Irish Retail sales values grew by 2.4% in the second quarter of 2019, while sales volumes grew by 4.1% in the same period, demonstrating steady, if unspectacular growth, research shows.
The major influencers of sales performance in this period were the relatively wet and cool summer weather, which is in stark contrast to the summer of 2018 when Ireland experienced hot and balmy conditions, according to Retail Ireland's, latest quarterly Retail Monitor.
“While, fortunately, there were no majorly disruptive weather events so far this year, it is the non-appearance of any meaningful warm spell of weather that has been the major influencer of retail sales so far this summer," said Thomas Burke Director of Retail Ireland.

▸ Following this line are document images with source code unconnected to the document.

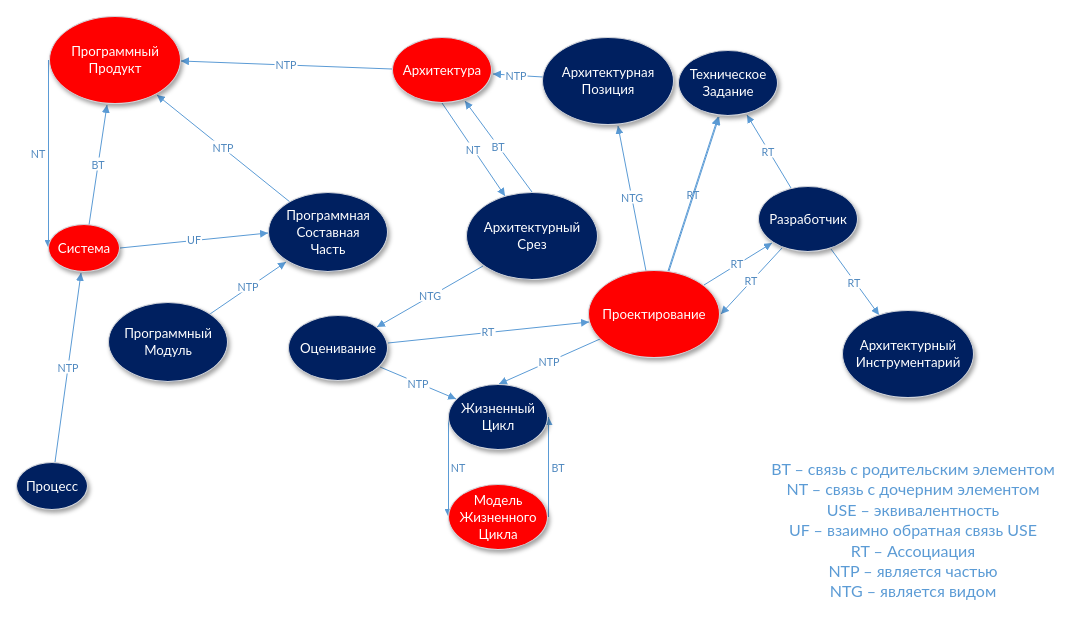
<!DOCTYPE html>
<html lang="ru">
<head>
<meta charset="utf-8">
<title>Схема связей понятий</title>
<style>
:root {
  --navy: #002060;
  --red: #ff0000;
  --link: #5b9bd5;
  --link-text: #4f88bf;
  --rim: #d3d6dc;
  --paper: #ffffff;
}
* { box-sizing: border-box; margin: 0; padding: 0; }
html, body { width: 1081px; height: 623px; overflow: hidden; background: var(--paper); }
body { font-family: Lato, "Open Sans", sans-serif; }
.diagram { position: relative; width: 1081px; height: 623px; overflow: hidden; }
.links { position: absolute; left: 0; top: 0; }
.links line { stroke: var(--link); stroke-width: 1; marker-end: url(#arrow); }
.links marker path { fill: var(--link); }
.node, .tag { position: absolute; left: var(--x); top: var(--y); transform: translate(-50%, -50%); white-space: nowrap; text-align: center; }
.node {
  display: flex; align-items: center; justify-content: center;
  width: 100px; height: 66px;
  border: 1px solid var(--rim); border-radius: 50%;
  background: var(--navy); color: #fff;
  font-size: 13.3px; line-height: 17px;
  box-shadow: 2px 3px 4px rgba(0, 0, 0, .36);
}
.key { background: var(--red); }
.large { width: 132px; height: 88px; }
.medium { width: 120px; height: 80px; }
.small { width: 72px; height: 48px; }
.tag { padding: 0 1px; background: var(--paper); color: var(--link-text); font-size: 10.7px; line-height: 13px; }
.tag.crossed { background: none; }
.legend {
  position: absolute; left: 753px; top: 459px; width: 320px;
  display: flex; flex-direction: column; align-items: center;
  list-style: none; white-space: nowrap;
  color: var(--link); font-size: 16px; line-height: 20.4px;
}
</style>
</head>
<body>
<main class="diagram">
  <svg class="links" width="1081" height="623" viewBox="0 0 1081 623" aria-hidden="true">
    <defs>
      <marker id="arrow" markerUnits="userSpaceOnUse" markerWidth="8" markerHeight="8" refX="8" refY="4" orient="auto">
        <path d="M0 0L8 4L0 8Z"/>
      </marker>
    </defs>
    <line x1="392" y1="69" x2="181" y2="61"/>
    <line x1="543" y1="77" x2="493" y2="74"/>
    <line x1="48.5" y1="60" x2="48.5" y2="248"/>
    <line x1="89" y1="225" x2="107" y2="105"/>
    <line x1="290" y1="202" x2="157" y2="95"/>
    <line x1="120" y1="248" x2="268" y2="233"/>
    <line x1="210" y1="314" x2="286" y2="262"/>
    <line x1="55" y1="462" x2="81" y2="273"/>
    <line x1="442" y1="103" x2="505" y2="196"/>
    <line x1="532" y1="192" x2="465" y2="101"/>
    <line x1="483" y1="266" x2="377" y2="327"/>
    <line x1="388" y1="343" x2="589" y2="322"/>
    <line x1="380" y1="367" x2="456" y2="399"/>
    <line x1="600" y1="339" x2="499" y2="384"/>
    <line x1="646" y1="271" x2="618" y2="126"/>
    <line x1="668" y1="271" x2="718" y2="117"/>
    <line x1="669" y1="271" x2="719" y2="117"/>
    <line x1="704" y1="285" x2="772" y2="243"/>
    <line x1="782" y1="248" x2="721" y2="314"/>
    <line x1="791" y1="188" x2="747" y2="115"/>
    <line x1="831" y1="249" x2="879" y2="315"/>
    <line x1="448.5" y1="417" x2="448.5" y2="517"/>
    <line x1="548.5" y1="517" x2="548.5" y2="417"/>
  </svg>

  <div class="node large key" style="--x:115px;--y:60px">Программный<br>Продукт</div>
  <div class="node key" style="--x:442px;--y:70px">Архитектура</div>
  <div class="node large" style="--x:608px;--y:81px">Архитектурная<br>Позиция</div>
  <div class="node" style="--x:728px;--y:83px">Техническое<br>Задание</div>
  <div class="node small key" style="--x:84px;--y:248px">Система</div>
  <div class="node medium" style="--x:328px;--y:232px">Программная<br>Составная<br>Часть</div>
  <div class="node large" style="--x:532px;--y:236px">Архитектурный<br>Срез</div>
  <div class="node" style="--x:808px;--y:219px">Разработчик</div>
  <div class="node medium" style="--x:168px;--y:342px">Программный<br>Модуль</div>
  <div class="node" style="--x:338px;--y:348px">Оценивание</div>
  <div class="node large key" style="--x:654px;--y:314px">Проектирование</div>
  <div class="node large" style="--x:908px;--y:354px">Архитектурный<br>Инструментарий</div>
  <div class="node" style="--x:498px;--y:417px">Жизненный<br>Цикл</div>
  <div class="node key" style="--x:498px;--y:517px">Модель<br>Жизненного<br>Цикла</div>
  <div class="node small" style="--x:52px;--y:486px">Процесс</div>

  <span class="tag" style="--x:286px;--y:64px">NTP</span>
  <span class="tag" style="--x:516px;--y:75px">NTP</span>
  <span class="tag" style="--x:38px;--y:153px">NT</span>
  <span class="tag" style="--x:98px;--y:164px">BT</span>
  <span class="tag" style="--x:223px;--y:147px">NTP</span>
  <span class="tag" style="--x:194px;--y:239px">UF</span>
  <span class="tag" style="--x:248px;--y:286px">NTP</span>
  <span class="tag" style="--x:68px;--y:367px">NTP</span>
  <span class="tag" style="--x:473px;--y:149px">NT</span>
  <span class="tag" style="--x:498px;--y:146px">BT</span>
  <span class="tag" style="--x:430px;--y:295px">NTG</span>
  <span class="tag" style="--x:488px;--y:331px">RT</span>
  <span class="tag" style="--x:418px;--y:383px">NTP</span>
  <span class="tag" style="--x:549px;--y:361px">NTP</span>
  <span class="tag" style="--x:632px;--y:197px">NTG</span>
  <span class="tag crossed" style="--x:693px;--y:194px">RT</span>
  <span class="tag" style="--x:737px;--y:263px">RT</span>
  <span class="tag" style="--x:751px;--y:280px">RT</span>
  <span class="tag" style="--x:768px;--y:151px">RT</span>
  <span class="tag" style="--x:854px;--y:282px">RT</span>
  <span class="tag" style="--x:458px;--y:467px">NT</span>
  <span class="tag" style="--x:558px;--y:467px">BT</span>

  <ul class="legend">
    <li>BT – связь с родительским элементом</li>
    <li>NT – связь с дочерним элементом</li>
    <li>USE – эквивалентность</li>
    <li>UF – взаимно обратная связь USE</li>
    <li>RT – Ассоциация</li>
    <li>NTP – является частью</li>
    <li>NTG – является видом</li>
  </ul>
</main>
</body>
</html>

"As the country sizzled in the sustained spell of warm weather in 2018, retailers experienced a significant uptick in sales. This has not been matched in 2019 and many retail categories are struggling to replicate 2018’s performance as a result.”
Supermarkets and convenience stores
Members report strong value and volume growth for the six months to June 2019 compared to the same period last year.
However, month on month the sector is showing a fall between May and June 2019, and between June 2019 and June 2018, the research showed.
While poorer than expected weather was a contributory factor, falling consumer confidence levels in advance of Brexit 'could also be starting to bite'.
The other major trend emerging from the monitor is the impact of Brexit-related concerns on consumer sentiment and fears around economic overheating.
The Ibec group that represents the sector highlighted that the report also reflects the impact Brexit related concerns have had on retail sales in the first half of the year.
“After a brief respite during late spring and early summer from almost saturation levels of Brexit coverage in the first quarter of the year, we are now again entering into a further period of intense Brexit debate ahead of the October 31st deadline." Burke added.
"The trajectory of consumer sentiment has matched this public concern with an initial recovery over the late spring and summer period now subsiding as consumers begin to reflect once more on how Brexit might impact their personal finances. This has led to a softening in sales and is a cause for concern as the sector looks toward its busiest period of the year.”
© 2019 Checkout – your source for the latest Irish retail news. Article by Donna Ahern. Click sign-up to subscribe to Checkout.